We were lucky enough to sit down with Reeja Jayan, a doctoral student in Materials Science and Engineering, and talk with her about her solar energy research. With climate change becoming increasingly evident and oil prices on the rise, researching clean energy resources is now more important that ever. Read on to learn more about Reeja and how she’s making a difference….
The amount of solar energy that the Earth receives in one hour is more than the energy demand for the entire world for an entire year.
Kind of incredible, isn’t it?
For Reeja Jayan, learning this one fact changed the course of her life entirely.
“It was one of those moments where I thought, ‘why aren’t we using this?’” says Jayan, who was an Electrical Engineering master’s student at the time. “It made me start thinking that I should work in this area.”
Jayan, a native of India, had initially intended on completing her master’s degree at the University of Texas and returning to her former job working with communication satellites in India. With a newfound interest in solar energy, however, she began to contemplate remaining in the U.S. to earn a Ph.D.
Jayan promptly began looking into UT professors researching solar energy, and soon found Dr. Arumugam Manthiram. Manthiram, whose primary research is in batteries and fuel cells, encouraged Jayan to “become a materials scientist” when he learned of her master’s research on nano-structured materials for light-emitting diodes, or LEDs.
“Dr. Manthiram’s new challenge was solar cells,” says Jayan. “He said ‘I have the funds. I need you to set up the lab.’”
Jayan dove right into her new role as a doctoral student in Materials Science and Engineering. She recalls how the space where Manthiram wanted her to set up the solar lab was in complete disarray, piled high with things “waiting to be thrown out.” Jayan was tasked with spending her summer sifting through all of the clutter, buying materials and negotiating space in which experiments could be run. When some of the equipment she wanted was too costly, Jayan figured out an innovative way to work around a lack of resources: she, along with a few of her fellow Materials Science students and staff, completely rebuilt a piece of broken equipment that had been left in the lab since the 1960s.
“We had to go to hardware stores all over town to find little parts to fix it,” she says. “But with help, we got it up and running within three months…it would have cost $50,000 if we had to buy it new!”
It’s this kind of innovative thinking that makes Jayan, who recently received a doctoral fellowship from the Austin Branch of the American Association of University Women, a perfect candidate to help solve the energy crisis that our nation—and our world—faces.
Jayan’s dissertation focuses on growing nano-structures of titanium dioxide, an inexpensive material that is already being used in products like sunscreen and food coloring. In the lab she worked so hard to set up, Jayan is combining these nano-structures with a sunlight-absorbing polymer and coating the mixture onto a smooth surface. The result? A highly cost-effective hybrid solar cell.
“One of the big problems with solar energy is that it’s expensive,” says Jayan. “That’s why we don’t have it on all of our roofs yet…but we are doing something different.”
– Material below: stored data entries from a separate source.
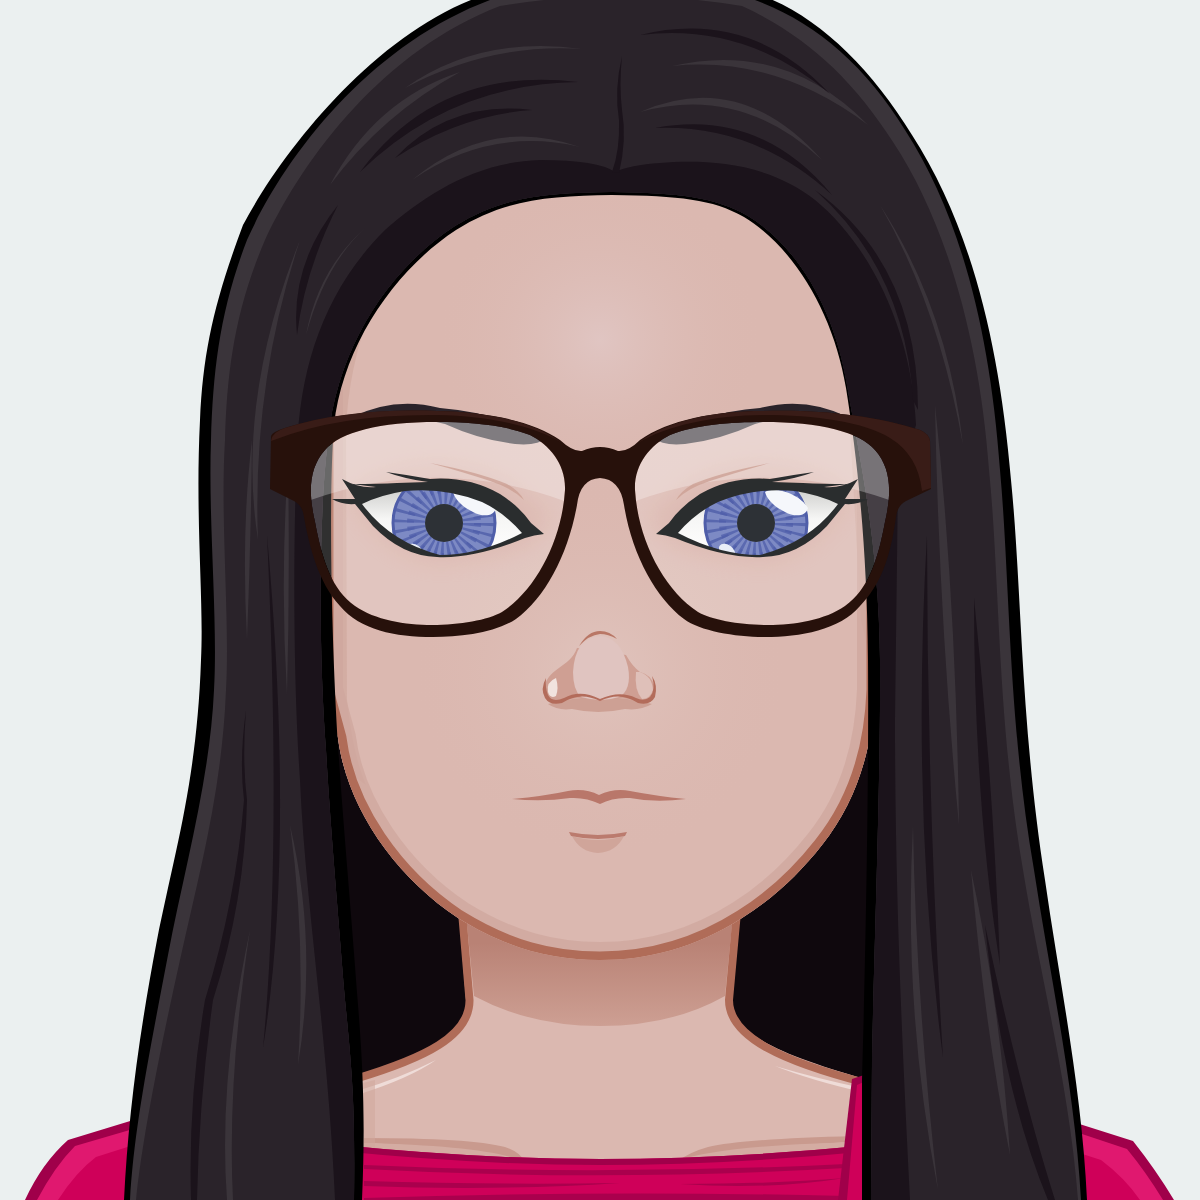
<!DOCTYPE html>
<html lang="en">
<head>
<meta charset="utf-8">
<title>Avatar portrait</title>
<style>
:root{
  --backdrop:#ebf0f0;
  --ink:#000;
  --hair:#2a232a; --hair-rim:#3a343a; --hair-shade:#1b131b; --hair-back:#0f080d;
  --skin:#dbb8b0; --skin-light:#e0c4c0; --skin-shade:#cfa79d; --skin-line:#b06c58; --skin-deep:#ba8477;
  --shirt:#cf0059; --shirt-light:#e0186f; --shirt-dark:#a0004a;
  --frame:#27110b; --frame-light:#391c17;
  --lash:#2a2d2e; --iris:#7d8ac4; --iris-dark:#4f5ea9; --pupil:#2d3136;
}
html,body{margin:0;padding:0;overflow:hidden;background:var(--backdrop)}
svg{display:block;width:1200px;height:1200px}
.strand-light{fill:var(--hair-rim)}
.strand-dark{fill:var(--hair-shade)}
</style>
</head>
<body>
<svg viewBox="0 0 1200 1200" role="img" aria-label="Portrait of a woman with long dark hair, blue eyes and brown glasses">
<defs>
  <radialGradient id="forehead-glow" gradientUnits="userSpaceOnUse" cx="600" cy="340" r="165">
    <stop offset="0" stop-color="#e0c5c2"/><stop offset="1" stop-color="#dbb8b0" stop-opacity="0"/>
  </radialGradient>
  <radialGradient id="cheek-glow" gradientUnits="userSpaceOnUse" cx="600" cy="670" r="190">
    <stop offset="0" stop-color="#e0c4bd"/><stop offset="1" stop-color="#dbb8b0" stop-opacity="0"/>
  </radialGradient>
  <linearGradient id="neck-shadow" x1="0" y1="0" x2="0" y2="1">
    <stop offset=".25" stop-color="#b98275"/><stop offset="1" stop-color="#cd9f93"/>
  </linearGradient>
  <linearGradient id="eye-white" x1="0" y1="0" x2="0" y2="1">
    <stop offset="0" stop-color="#cfcfcd"/><stop offset=".45" stop-color="#f6f6f5"/><stop offset="1" stop-color="#fff"/>
  </linearGradient>
  <filter id="soft" x="-30%" y="-50%" width="160%" height="200%"><feGaussianBlur stdDeviation="11"/></filter>

  <path id="jaw" d="M325 150H875V690C873 745 858 800 822 845C800 873 774 898 742 918C695 948 648 960 600 960C552 960 508 949 458 918C395 876 347 808 338 738L325 690Z"/>
  <clipPath id="jaw-clip"><use href="#jaw"/></clipPath>

  <path id="mane" fill-rule="evenodd" d="M490 0C370 45 285 155 247 240C220 310 213 370 211 440C208 520 218 620 214 690C210 780 184 870 168 955C148 1060 134 1130 130 1200H354C355 1110 353 1080 345 1000C337 900 330 820 326 750C319 660 318 520 328 440C338 340 395 265 455 226C505 195 550 193 612 192C680 193 715 197 748 216C800 248 835 312 847 385C858 450 879 540 880 660C881 770 874 950 872 1060L871 1200H1081C1075 1090 1050 975 1034 870C1008 720 1010 580 1000 470C990 330 960 215 905 130C865 65 815 22 755 0Z"/>
  <clipPath id="mane-clip"><use href="#mane" clip-rule="evenodd"/></clipPath>

  <path id="lens" d="M437 422C380 422 340 432 325 450C309 468 308 492 315 522C322 560 332 590 355 606C375 620 405 625 432 625C460 625 488 620 502 612C536 590 562 540 565 490C566 465 550 445 530 435C505 425 470 422 437 422Z"/>
  <clipPath id="lens-clip"><use href="#lens"/></clipPath>

  <g id="lens-glass" clip-path="url(#lens-clip)">
    <use href="#lens" fill="#fff" opacity=".19"/>
    <path d="M300 410H580V507Q440 450 300 504Z" fill="#fff" opacity=".27"/>
  </g>

  <path id="brow" d="M352 417Q395 396 440 408Q500 413 546 438Q538 446 515 444Q480 440 445 424Q400 412 352 417Z"/>

  <path id="eye-shape" d="M357 503C395 484 455 485 482 500C502 509 518 522 527 533C500 546 474 556 440 556C405 555 380 536 357 503Z"/>
  <clipPath id="left-eye-clip"><use href="#eye-shape"/></clipPath>
  <clipPath id="right-eye-clip"><use href="#eye-shape" transform="matrix(-1 0 0 1 1200 0)"/></clipPath>

  <g id="iris">
    <circle cx="444" cy="523" r="51" fill="var(--iris)" stroke="var(--iris-dark)" stroke-width="3"/>
    <circle cx="444" cy="523" r="40" fill="none" stroke="var(--iris-dark)" stroke-width="20" stroke-dasharray="2.6 6.4" opacity=".8"/>
    <circle cx="444" cy="523" r="28" fill="none" stroke="var(--iris-dark)" stroke-width="18" stroke-dasharray="3 3.3" opacity=".75"/>
    <circle cx="444" cy="523" r="19" fill="var(--pupil)"/>
    <path d="M453 492C463 486 488 494 496 508C494 517 482 517 473 512C463 507 455 500 453 492Z" fill="#f5f7fb"/>
    <ellipse cx="415" cy="551" rx="9" ry="6" transform="rotate(35 415 551)" fill="#e9eef8"/>
  </g>
  <g id="lids">
    <path d="M430 463Q478 472 507 484Q519 491 524 500Q512 488 490 481Q463 472 430 463Z" fill="#cb9d92" opacity=".75"/>
    <path d="M332 499L355 499L342 479Q360 489 376 487L352 484Q378 484 397 483L428 482Q405 479 386 472Q408 475 430 479Q468 476 500 494Q520 507 531 523L544 534Q534 535 525 538Q474 559 437 557Q402 556 373 526L355 504Q342 505 332 499ZM362 504Q390 542 440 555Q480 555 522 533Q505 513 482 502Q445 487 405 491Q380 495 362 504Z" fill="var(--lash)" fill-rule="evenodd"/>
  </g>
</defs>

<rect width="1200" height="1200" fill="var(--backdrop)"/>

<g id="back-hair">
  <path d="M320 680H885V1200H340Z" fill="var(--hair-back)"/>
</g>

<g id="neck">
  <path d="M458 900L466 1000C468 1034 425 1056 355 1077V1200H875V1082C785 1056 732 1036 732 1000L740 900Z" fill="var(--skin)"/>
  <path d="M466 915L474 996Q530 1026 600 1026Q672 1026 725 996L733 915Z" fill="url(#neck-shadow)"/>
  <path d="M462 912L469.500 1000C470 1036 425 1058 355 1079M737 912L729 1000C729 1038 785 1062 866 1083" fill="none" stroke="var(--skin-line)" stroke-width="8"/>
  <path d="M360 1090Q400 1078 436 1060Q410 1078 360 1094ZM775 1066Q810 1080 862 1092V1088Q815 1078 775 1066Z" fill="#efdcd8"/>
  <path d="M364 1138Q470 1138 505 1147Q520 1152 525 1162Q490 1148 364 1143ZM855 1136Q740 1139 708 1147Q690 1152 678 1161Q715 1148 855 1142Z" fill="#c99a8e"/>
  <path d="M364 1143Q490 1146 525 1162H364ZM855 1142Q715 1146 678 1161H855Z" fill="#d3ab a1" style="fill:#d4aca2"/>
  <path d="M355 1085L375 1080V1160H355Z" fill="var(--skin-shade)" opacity=".55"/>
</g>

<g id="shirt">
  <path d="M340 1145Q480 1159 600 1159Q725 1159 860 1146V1200H340Z" fill="var(--shirt)"/>
  <path d="M340 1148Q480 1162 600 1162Q725 1162 860 1149" fill="none" stroke="var(--shirt-dark)" stroke-width="6"/>
  <path d="M364 1165Q600 1176 846 1164V1168Q600 1182 364 1169ZM364 1181Q500 1185 620 1183Q500 1191 364 1186ZM680 1184Q770 1184 845 1178Q770 1190 680 1184ZM364 1198Q600 1190 846 1196V1200H364Z" fill="var(--shirt-dark)" opacity=".8"/>
  <path d="M852 1079L864 1075V1200H838Z" fill="var(--shirt-dark)"/>
  <path d="M857 1085L866 1081V1200H847Z" fill="var(--shirt)"/>
  <path d="M25 1200Q42 1163 68 1140L140 1118V1200ZM1070 1121L1133 1141Q1156 1170 1174 1200H1070Z" fill="var(--shirt-dark)"/>
  <path d="M37 1200Q55 1166 75 1146L140 1127V1200ZM1070 1130L1127 1149Q1146 1172 1163 1200H1070Z" fill="var(--shirt-light)"/>
  <path d="M58 1200Q76 1172 96 1157L140 1143V1200ZM1070 1150L1101 1160Q1125 1178 1140 1200H1070Z" fill="var(--shirt)"/>
</g>

<g id="face">
  <use href="#jaw" fill="var(--skin)"/>
  <g clip-path="url(#jaw-clip)">
    <rect x="325" y="170" width="550" height="350" fill="url(#forehead-glow)"/>
    <rect x="400" y="470" width="400" height="400" fill="url(#cheek-glow)"/>
    <path d="M325 400Q335 350 365 300L372 305Q348 370 346 430L347 700Q353 755 366 785L330 760Z" fill="var(--skin-shade)" opacity=".65"/>
    <path d="M830 300Q846 350 849 410L861 620L875 680V380Z" fill="var(--skin-shade)" opacity=".6"/>
    <use href="#jaw" fill="none" stroke="var(--skin-shade)" stroke-width="36" opacity=".75"/>
    <use href="#jaw" fill="none" stroke="var(--skin-line)" stroke-width="17"/>
  </g>
</g>

<g id="front-hair">
  <path fill="var(--ink)" fill-rule="evenodd" d="M476 -2C370 38 280 155 243 225C215 300 203 350 200 420C195 520 204 600 201 660C197 780 175 850 157 940C138 1040 128 1120 124 1200H362C365 1130 364 1080 358 1005C351 910 343 820 339 760C332 660 328 500 334 425C343 345 395 270 456 230C505 199 550 196 612 195C680 196 712 199 744 217C795 248 834 315 846 388C856 450 867 540 868 660C869 790 865 980 862 1080V1200H1087C1082 1090 1060 985 1045 880C1020 720 1022 590 1011 480C999 340 970 225 912 135C872 70 822 20 768 -2Z"/>
  <use href="#mane" fill="var(--hair-rim)"/>
  <g clip-path="url(#mane-clip)">
    <path id="mane-body" d="M500 6C385 50 305 155 265 240C235 310 227 370 225 440C220 520 230 620 226 690C222 790 200 870 180 960C160 1050 142 1140 136 1200H1078C1070 1090 1040 975 1023 870C997 720 1000 580 989 470C980 345 948 225 893 142C852 78 805 35 742 6Q620 -14 500 6Z" fill="var(--hair)"/>
    <path id="fringe-shadow" d="M615 172Q598 160 540 160C475 162 425 195 385 230C325 290 300 365 297 450C293 540 293 680 300 780C305 900 328 1040 335 1200H910C903 1060 895 900 895 720L898 480L916 425C912 330 870 245 815 200C765 160 700 160 660 163Q630 165 615 172Z" fill="var(--hair-shade)"/>
    <g class="strand-light">
      <path d="M405 88Q480 35 582 49Q490 43 405 88Z"/>
      <path d="M330 185Q375 100 460 72Q382 115 330 185Z"/>
      <path d="M412 180Q490 115 580 147Q490 126 412 180Z"/>
      <path d="M672 66Q785 40 868 125Q775 55 672 66Z"/>
      <path d="M640 112Q740 68 822 160Q740 84 640 112Z"/>
      <path d="M300 240Q236 400 258 540Q252 385 300 240Z"/>
      <path d="M365 228Q325 265 306 335Q318 270 365 228Z"/>
      <path d="M252 440Q241 530 247 640Q251 540 252 440Z"/>
      <path d="M288 465Q280 580 287 695Q290 580 288 465Z"/>
      <path d="M290 825Q318 945 298 1065Q306 940 290 825Z"/>
      <path d="M250 930Q218 1080 227 1200H233Q227 1080 250 930Z"/>
      <path d="M880 205Q948 310 963 445Q938 305 880 205Z"/>
      <path d="M935 405Q939 620 959 825Q956 600 935 405Z"/>
      <path d="M913 825Q903 1010 938 1190Q916 1000 913 825Z"/>
      <path d="M971 870Q985 1030 1010 1155Q1001 1010 971 870Z"/>
    </g>
    <g class="strand-dark">
      <path d="M360 172Q440 65 578 82Q450 84 360 172Z"/>
      <path d="M395 158Q450 100 532 110Q460 115 395 158Z"/>
      <path d="M622 56Q614 90 619 120Q620 150 612 172L619 173Q627 140 622 110Q619 85 622 56Z"/>
      <path d="M640 35Q750 8 830 94Q745 22 640 35Z"/>
      <path d="M655 128Q760 108 832 195Q755 124 655 128Z"/>
      <path d="M338 205Q290 265 297 335Q305 270 338 205Z"/>
      <path d="M267 535Q282 850 263 1048Q295 850 267 535Z"/>
      <path d="M246 710Q239 760 244 800Q236 900 205 1000Q188 1100 191 1200H197Q199 1100 213 1000Q245 900 247 800Q242 760 246 710Z"/>
      <path d="M927 535Q911 810 943 1058Q927 800 927 535Z"/>
      <path d="M974 598Q974 800 1000 965Q993 780 974 598Z"/>
      <path d="M985 925Q1002 1090 1048 1200H1055Q1020 1090 985 925Z"/>
      <path d="M815 190Q905 270 913 400L918 410Q918 265 815 190Z"/>
    </g>
  </g>
</g>

<g id="brows" fill="var(--hair)">
  <use href="#brow"/>
  <use href="#brow" transform="matrix(-1 0 0 1 1200 0)"/>
</g>

<g id="eyeshadow" fill="#cf9a8e" opacity=".42" filter="url(#soft)">
  <path d="M350 490Q430 440 510 482L550 515L535 540Q500 560 430 562Q370 545 350 490Z"/>
  <path d="M850 490Q770 440 690 482L650 515L665 540Q700 560 770 562Q830 545 850 490Z"/>
</g>

<g id="lenses">
  <use href="#lens-glass"/>
  <use href="#lens-glass" transform="matrix(-1 0 0 1 1200 0)"/>
</g>

<g id="eyes">
  <g clip-path="url(#left-eye-clip)">
    <use href="#eye-shape" fill="url(#eye-white)"/>
    <use href="#iris"/>
  </g>
  <use href="#lids"/>
  <g clip-path="url(#right-eye-clip)">
    <use href="#eye-shape" fill="url(#eye-white)" transform="matrix(-1 0 0 1 1200 0)"/>
    <use href="#iris" x="312"/>
  </g>
  <use href="#lids" transform="matrix(-1 0 0 1 1200 0)"/>
</g>

<g id="nose">
  <path d="M548 704Q600 690 652 704Q640 711 625 709Q598 715 572 709Q558 711 548 704Z" fill="#cda094"/>
  <path d="M577 648C570 668 546 668 544 690Q545 704 556 704Q580 693 600 702Q620 693 644 704Q656 702 655 686Q650 674 640 672Q632 666 626 655Z" fill="#cf9f93"/>
  <path d="M640 672Q652 676 653 690Q650 699 642 699Q634 690 636 672Z" fill="#dfc0b9"/>
  <path d="M573 672Q575 637 601 636Q621 638 628 667Q632 690 619 697Q601 703 581 697Q573 690 573 672Z" fill="var(--skin-light)"/>
  <path d="M579 646Q588 631 600 631Q610 631 617 639Q608 634 600 634Q589 635 579 646Z" fill="#b97766"/>
  <path d="M546 678Q540 689 545 698Q550 706 562 703Q580 691 600 701Q620 691 638 703Q650 706 655 697Q658 685 652 676Q656 690 650 697Q644 702 636 698Q620 690 600 699Q580 689 564 698Q552 703 548 695Q545 688 546 678Z" fill="#b36c5b"/>
  <path d="M556 678Q546 682 548 692Q550 699 556 696Q559 688 556 678Z" fill="#f1e3de"/>
</g>

<g id="mouth">
  <path d="M512 799Q545 796 568 791Q585 788 599 795Q614 788 630 791Q656 796 686 799Q655 803 630 798Q613 797 600 804Q586 797 570 798Q543 802 512 799Z" fill="#b9776a"/>
  <path d="M572 836Q598 844 624 836Q616 852 598 853Q580 852 572 836Z" fill="#d0a59a"/>
  <path d="M569 832Q598 838 627 832L625 836Q598 842 571 836Z" fill="#bb7b6e"/>
</g>

<g id="glasses">
  <path fill="var(--frame)" fill-rule="evenodd" d="M271 436Q272 432 285 428C330 414 390 409 437 411C490 412 535 422 560 440Q573 452 582 451Q600 443 618 451Q628 452 640 440C668 420 715 411 763 411C815 409 875 415 920 430Q929 434 930 441L931 489L906 501Q897 506 896 517C890 560 880 585 860 606C840 630 800 637 765 637C735 637 700 631 684 619C656 598 632 555 624 505Q620 479 600 478Q580 479 577 505C568 555 545 598 516 619C495 633 460 637 433 637C395 637 360 630 340 606C318 582 309 545 304 517Q303 506 294 501L270 489Z
  M437 422C380 422 340 432 325 450C309 468 308 492 315 522C322 560 332 590 355 606C375 620 405 625 432 625C460 625 488 620 502 612C536 590 562 540 565 490C566 465 550 445 530 435C505 425 470 422 437 422Z
  M763 422C820 422 860 432 875 450C891 468 892 492 885 522C878 560 868 590 845 606C825 620 795 625 768 625C740 625 712 620 698 612C664 590 638 540 635 490C634 465 650 445 670 435C695 425 730 422 763 422Z"/>
  <g fill="var(--frame-light)">
    <path d="M274 440Q340 414 437 415C490 416 535 426 562 443C535 422 490 412 437 411C380 409 330 414 285 428Q272 432 271 441Z"/>
    <path d="M638 443C665 426 715 415 763 415C815 415 865 422 890 438Q918 455 922 491L931 488L930 441Q929 434 920 430C875 415 815 409 763 411C715 411 668 420 638 443Z"/>
  </g>
</g>
</svg>
</body>
</html>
Although this new solar technology hasn’t yet been perfected, it is Jayan’s hope that it will become widely used in the future.
When asked what she envisions for our planet’s future when it comes to energy resources, Jayan is quick to point out that there are numerous clean energy technologies on the horizon.
“Working in a particular technology, I can be biased. Solar definitely is the most abundant clean energy resource we have, but whether or not it will be the solution, I can’t say,” she says. “I realize that it has to be a combination and integration of technologies; for example, I’m also working on the batteries needed to store the energy generated by our hybrid solar cells.”
Jayan says that no matter what the solution, it is vital that one is found.
“It’s not just the fossil fuels running out, but it’s what we are going to the environment,” says Jayan. “My parents called me up from India and asked, ‘When is this solar energy thing happening?’, because of the extreme heat there.”
“Climate change is happening,” she says. “Some really experienced people I’ve talked to say (the solution) will be a combination of clean energy technologies and people willing to adopt these and do so sustainably.”
“It’s probably not one ‘eureka’ moment, but a lot of these tiny, sustainable steps.”
By Lauren Edwards